=== Available data ===

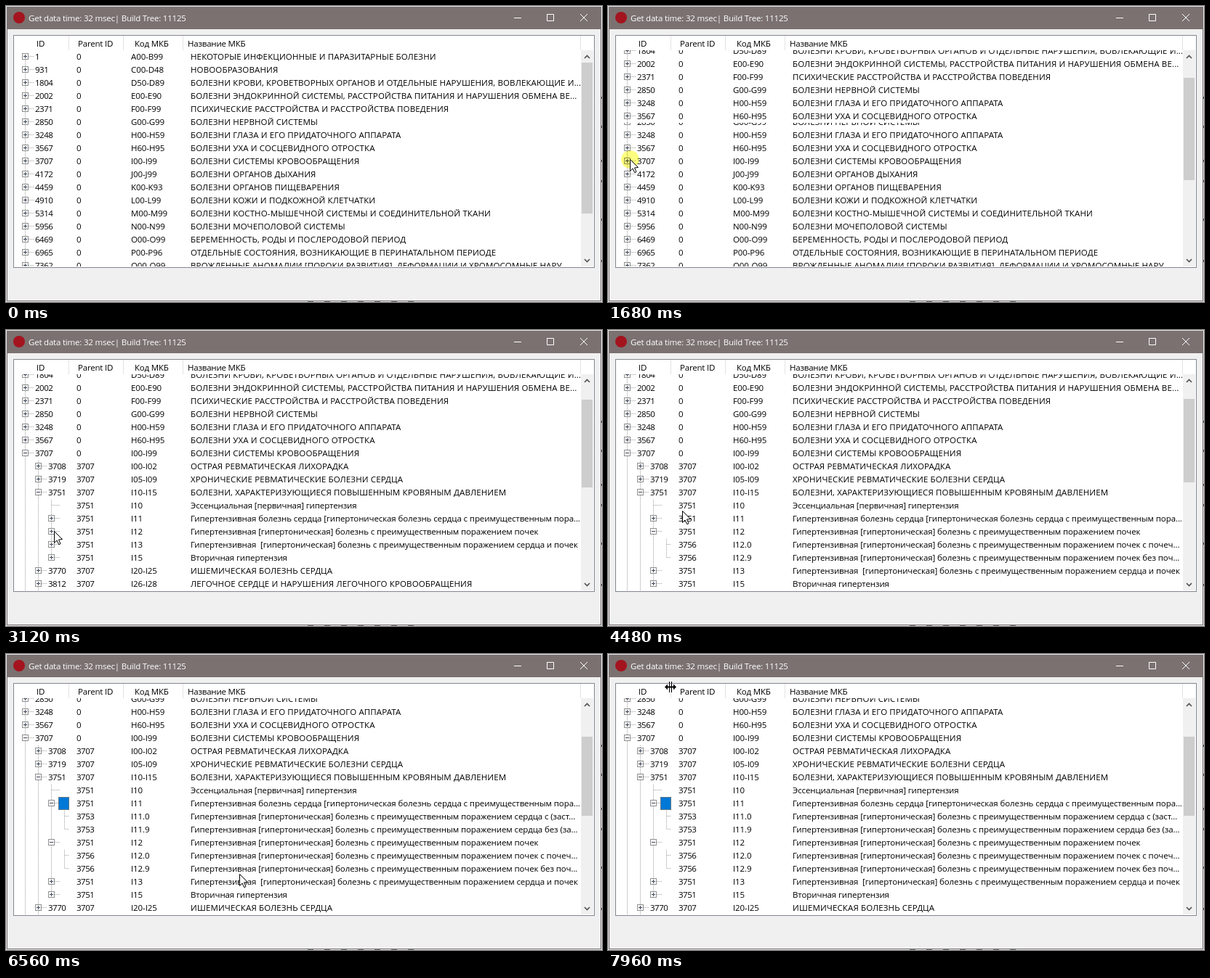
Write an HTML page with a canvas that moves like this. It is 820 by 408 pixels and loops after 8000 ms.

```html
<!DOCTYPE html>
<html lang="ru">
<head>
<meta charset="utf-8">
<style>
html, body { margin: 0; width: 100%; height: 100%; overflow: hidden; }
canvas { display: block; }
</style>
</head>
<body>
<canvas id="stage" width="820" height="408"></canvas>
<script>
const ctx = document.getElementById('stage').getContext('2d');
const LOOP = 8000, ROW = 18, TOP = 61, BOTTOM = 359, HIDDEN_ROWS = 4;

// Indentation is the tree level: id, code, name.
const source = `1 A00-B99 НЕКОТОРЫЕ ИНФЕКЦИОННЫЕ И ПАРАЗИТАРНЫЕ БОЛЕЗНИ
931 C00-D48 НОВООБРАЗОВАНИЯ
1804 D50-D89 БОЛЕЗНИ КРОВИ, КРОВЕТВОРНЫХ ОРГАНОВ И ОТДЕЛЬНЫЕ НАРУШЕНИЯ, ВОВЛЕКАЮЩИЕ И...
2002 E00-E90 БОЛЕЗНИ ЭНДОКРИННОЙ СИСТЕМЫ, РАССТРОЙСТВА ПИТАНИЯ И НАРУШЕНИЯ ОБМЕНА ВЕ...
2371 F00-F99 ПСИХИЧЕСКИЕ РАССТРОЙСТВА И РАССТРОЙСТВА ПОВЕДЕНИЯ
2850 G00-G99 БОЛЕЗНИ НЕРВНОЙ СИСТЕМЫ
3248 H00-H59 БОЛЕЗНИ ГЛАЗА И ЕГО ПРИДАТОЧНОГО АППАРАТА
3567 H60-H95 БОЛЕЗНИ УХА И СОСЦЕВИДНОГО ОТРОСТКА
3707 I00-I99 БОЛЕЗНИ СИСТЕМЫ КРОВООБРАЩЕНИЯ
 3708 I00-I02 ОСТРАЯ РЕВМАТИЧЕСКАЯ ЛИХОРАДКА
 3719 I05-I09 ХРОНИЧЕСКИЕ РЕВМАТИЧЕСКИЕ БОЛЕЗНИ СЕРДЦА
 3751 I10-I15 БОЛЕЗНИ, ХАРАКТЕРИЗУЮЩИЕСЯ ПОВЫШЕННЫМ КРОВЯНЫМ ДАВЛЕНИЕМ
  3752 I10 Эссенциальная [первичная] гипертензия
  3753 I11 Гипертензивная болезнь сердца [гипертоническая болезнь сердца с преимущественным пора...
   3754 I11.0 Гипертензивная [гипертоническая] болезнь с преимущественным поражением сердца с (заст...
   3755 I11.9 Гипертензивная [гипертоническая] болезнь с преимущественным поражением сердца без (за...
  3756 I12 Гипертензивная [гипертоническая] болезнь с преимущественным поражением почек
   3757 I12.0 Гипертензивная [гипертоническая] болезнь с преимущественным поражением почек с почеч...
   3758 I12.9 Гипертензивная [гипертоническая] болезнь с преимущественным поражением почек без поч...
  3759 I13 Гипертензивная  [гипертоническая] болезнь с преимущественным поражением сердца и почек
  3764 I15 Вторичная гипертензия
 3770 I20-I25 ИШЕМИЧЕСКАЯ БОЛЕЗНЬ СЕРДЦА
 3812 I26-I28 ЛЕГОЧНОЕ СЕРДЦЕ И НАРУШЕНИЯ ЛЕГОЧНОГО КРОВООБРАЩЕНИЯ
 3826 I30-I52 ДРУГИЕ БОЛЕЗНИ СЕРДЦА
 3963 I60-I69 ЦЕРЕБРОВАСКУЛЯРНЫЕ БОЛЕЗНИ
 4021 I70-I79 БОЛЕЗНИ АРТЕРИЙ, АРТЕРИОЛ И КАПИЛЛЯРОВ
 4082 I80-I89 БОЛЕЗНИ ВЕН, ЛИМФАТИЧЕСКИХ СОСУДОВ И ЛИМФАТИЧЕСКИХ УЗЛОВ
 4146 I95-I99 ДРУГИЕ И НЕУТОЧНЕННЫЕ БОЛЕЗНИ СИСТЕМЫ КРОВООБРАЩЕНИЯ
4172 J00-J99 БОЛЕЗНИ ОРГАНОВ ДЫХАНИЯ
4459 K00-K93 БОЛЕЗНИ ОРГАНОВ ПИЩЕВАРЕНИЯ
4910 L00-L99 БОЛЕЗНИ КОЖИ И ПОДКОЖНОЙ КЛЕТЧАТКИ
5314 M00-M99 БОЛЕЗНИ КОСТНО-МЫШЕЧНОЙ СИСТЕМЫ И СОЕДИНИТЕЛЬНОЙ ТКАНИ
5956 N00-N99 БОЛЕЗНИ МОЧЕПОЛОВОЙ СИСТЕМЫ
6469 O00-O99 БЕРЕМЕННОСТЬ, РОДЫ И ПОСЛЕРОДОВОЙ ПЕРИОД
6965 P00-P96 ОТДЕЛЬНЫЕ СОСТОЯНИЯ, ВОЗНИКАЮЩИЕ В ПЕРИНАТАЛЬНОМ ПЕРИОДЕ
7362 Q00-Q99 ВРОЖДЕННЫЕ АНОМАЛИИ [ПОРОКИ РАЗВИТИЯ], ДЕФОРМАЦИИ И ХРОМОСОМНЫЕ НАРУ...`;

const branch = [];
const nodes = source.split('\n').map(line => {
  const [, indent, id, code, name] = line.match(/^( *)(\d+) (\S+) (.+)$/);
  const level = indent.length;
  const node = { level, id, code, name, leaf: /\.|^I10$/.test(code) };
  branch.length = level;
  node.path = [...branch, node];
  branch.push(node);
  return node;
});
// A node is last when no sibling follows it under the same parent.
nodes.forEach((node, i) => {
  const next = nodes.slice(i + 1).find(n => n.level <= node.level);
  node.last = node.level > 0 && next.level < node.level;
});

const opened = [[1680, '3707'], [2560, '3751'], [3720, '3756'], [5880, '3753']];
const clicks = [[1600, 2040], [2520, 2720], [3640, 3880], [5040, 5240]];
const pointer = [
  [760, 222, 353], [1520, 30, 211], [2240, 30, 211], [2480, 44, 223], [2640, 44, 223],
  [3040, 60, 268], [3120, 66, 277], [3840, 66, 277], [4400, 92, 266], [4480, 102, 249],
  [5000, 319, 241], [5240, 319, 241], [5560, 325, 243], [5680, 325, 243], [6120, 322, 281],
  [6320, 321, 303], [7040, 321, 303], [7840, 84, 45], [7960, 86, 45]
];

function stateAt(t) {
  const open = opened.filter(([at]) => t >= at).map(([, id]) => id);
  return {
    open,
    rows: nodes.filter(n => n.path.slice(0, -1).every(p => open.includes(p.id))),
    scroll: t < 1680 ? 0 : t < 6560 ? 44 : 98,
    selected: t < 5080 ? '' : t < 5720 ? '3752' : '3753'
  };
}

function rect(color, x, y, w, h) {
  ctx.fillStyle = color;
  ctx.fillRect(x, y, w, h);
}

function text(str, x, y, spacing = -0.2, color = '#000') {
  ctx.font = '11.5px "Open Sans", "Noto Sans", sans-serif';
  ctx.letterSpacing = spacing + 'px';
  ctx.fillStyle = color;
  ctx.fillText(str, x, y);
}

function lines(color, width, ...paths) {
  ctx.strokeStyle = color;
  ctx.lineWidth = width;
  ctx.beginPath();
  for (const path of paths) path.forEach(([x, y], i) => i ? ctx.lineTo(x, y) : ctx.moveTo(x, y));
  ctx.stroke();
}

function disc(color, x, y, r) {
  ctx.fillStyle = color;
  ctx.beginPath();
  ctx.arc(x, y, r, 0, 7);
  ctx.fill();
}

function dotsDown(x, from, to) {
  for (let y = from + from % 2; y < to; y += 2) rect('#a0a0a0', x, y, 1, 1);
}

function drawRow(node, y, first, state) {
  const { level, path } = node;
  const x = 26 + level * 18, mid = y + 8;
  path.forEach((p, k) => {
    const own = k === level;
    if (own || !p.last) dotsDown(26 + k * 18, first ? mid : y, own && p.last ? mid : y + ROW);
  });
  for (let dx = 1; dx < 12 && x + dx < 87; dx += 2) rect('#a0a0a0', x + dx, mid, 1, 1);
  if (!node.leaf) {
    rect('#919191', x - 4, mid - 4, 9, 9);
    rect('#fbfbfb', x - 3, mid - 3, 7, 7);
    rect('#404858', x - 2, mid, 5, 1);
    if (!state.open.includes(node.id)) rect('#404858', x, mid - 2, 1, 5);
  }
  if (node.id === state.selected) {
    rect('#0078d7', 72, y, 15, ROW);
    ctx.setLineDash([1, 1]);
    ctx.lineWidth = 1;
    ctx.strokeStyle = '#c07830';
    ctx.strokeRect(72.5, y + 0.5, 14, ROW - 1);
    ctx.setLineDash([]);
  }
  const base = y + 13;
  if (level < 2) text(node.id, 40 + level * 18, base, -0.5);
  text(level ? path[level - 1].id : '0', 97, base, -0.5);
  text(node.code, 172, base, -0.1);
  text(node.name, 254, base, /[а-я]/.test(node.name) ? -0.1 : 0.13);
}

function drawRows(state, top, bottom) {
  ctx.save();
  ctx.beginPath();
  ctx.rect(11, top, 780, bottom - top);
  ctx.clip();
  state.rows.forEach((node, i) => {
    const y = TOP + i * ROW - state.scroll;
    if (y > top - ROW && y < bottom) drawRow(node, y, i === 0, state);
  });
  ctx.restore();
}

function drawScrollbar({ rows, scroll }) {
  const scale = 264 / (ROW * (rows.length + HIDDEN_ROWS));
  rect('#f0f0f0', 791, TOP, 17, BOTTOM - TOP);
  rect('#cdcdcd', 792, Math.round(78 + scroll * scale), 15, Math.round((BOTTOM - TOP) * scale));
  lines('#505050', 1.6, [[796, 72], [799.5, 68.5], [803, 72]], [[796, 349], [799.5, 352.5], [803, 349]]);
}

function drawWindow() {
  rect('#e8e8e8', 0, 0, 820, 408);
  rect('#7a7170', 1, 1, 818, 406);
  rect('#f0f0f0', 2, 32, 816, 374);
  for (let x = 415; x < 555; x += 23) rect('#777', x, 407, 8, 1);
  for (const y of [125, 165, 212, 240, 293, 350]) rect('#555', 819, y, 1, 3);
  disc('#a3141f', 18, 16, 8);
  text('Get data time: 32 msec| Build Tree: 11125', 31, 21, -0.2, '#fff');
  lines('#fff', 1, [[699, 16.5], [709, 16.5]],
    [[744.5, 11.5], [753.5, 11.5], [753.5, 20.5], [744.5, 20.5], [744.5, 11]],
    [[790, 11], [800, 21]], [[800, 11], [790, 21]]);

  rect('#828790', 10, 40, 800, 321);
  rect('#fff', 11, 41, 798, 319);
  for (const x of [86, 161, 243, 790]) rect('#e2e2e2', x, 41, 1, 20);
  text('ID', 42, 56);
  text('Parent ID', 99, 56);
  text('Код МКБ', 177, 56);
  text('Название МКБ', 250, 56);
}

function pointerAt(t) {
  const i = pointer.findIndex(([at]) => at > t);
  if (i < 0) return pointer.at(-1).slice(1);
  const [t0, x0, y0] = pointer[i - 1], [t1, x1, y1] = pointer[i];
  const u = (t - t0) / (t1 - t0), e = u * u * (3 - 2 * u);
  return [x0 + (x1 - x0) * e, y0 + (y1 - y0) * e].map(Math.round);
}

function polygon(points, fill, stroke) {
  ctx.beginPath();
  points.forEach(([x, y]) => ctx.lineTo(x, y));
  ctx.closePath();
  ctx.fillStyle = fill;
  ctx.fill();
  if (!stroke) return;
  ctx.strokeStyle = stroke;
  ctx.lineWidth = 1;
  ctx.stroke();
}

function drawPointer(t) {
  if (t < 760) return;
  const [x, y] = pointerAt(t);
  if (clicks.some(([from, to]) => t >= from && t < to)) {
    ctx.globalCompositeOperation = 'multiply';
    disc('rgba(255, 255, 0, .5)', x + 0.5, y + 0.5, 12.5);
    ctx.globalCompositeOperation = 'source-over';
  }
  ctx.save();
  ctx.translate(x, y);
  if (t < 7880) {
    polygon([[0.5, 0.5], [0.5, 16.5], [4, 13], [6.7, 18.7], [9, 17.7], [6.5, 12], [11.5, 11.5]], '#fff', '#000');
  } else {
    rect('#000', -2, -7, 1, 15);
    rect('#000', 1, -7, 1, 15);
    rect('#000', -6, -0.5, 12, 2);
    for (const side of [-1, 1]) polygon([[side * 8, 0.5], [side * 4, -3.5], [side * 4, 4.5]], '#000');
  }
  ctx.restore();
}

function draw(now) {
  const t = now % LOOP, state = stateAt(t);
  // The first scroll repaints only the upper part for a moment.
  const split = t >= 1680 && t < 1760 ? 161 : BOTTOM;
  drawWindow();
  drawRows(state, TOP, split);
  if (split < BOTTOM) drawRows(stateAt(0), split, BOTTOM);
  drawScrollbar(state);
  drawPointer(t);
  requestAnimationFrame(() => draw(performance.now() - start));
}

const start = performance.now();
draw(0);
</script>
</body>
</html>
```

===

#### [Your objective]
If a line in the records above holds the string "base", copy it out.

#### [Written reply]
  const base = y + 13;
  if (level < 2) text(node.id, 40 + level * 18, base, -0.5);
  text(level ? path[level - 1].id : '0', 97, base, -0.5);
  text(node.code, 172, base, -0.1);
  text(node.name, 254, base, /[а-я]/.test(node.name) ? -0.1 : 0.13);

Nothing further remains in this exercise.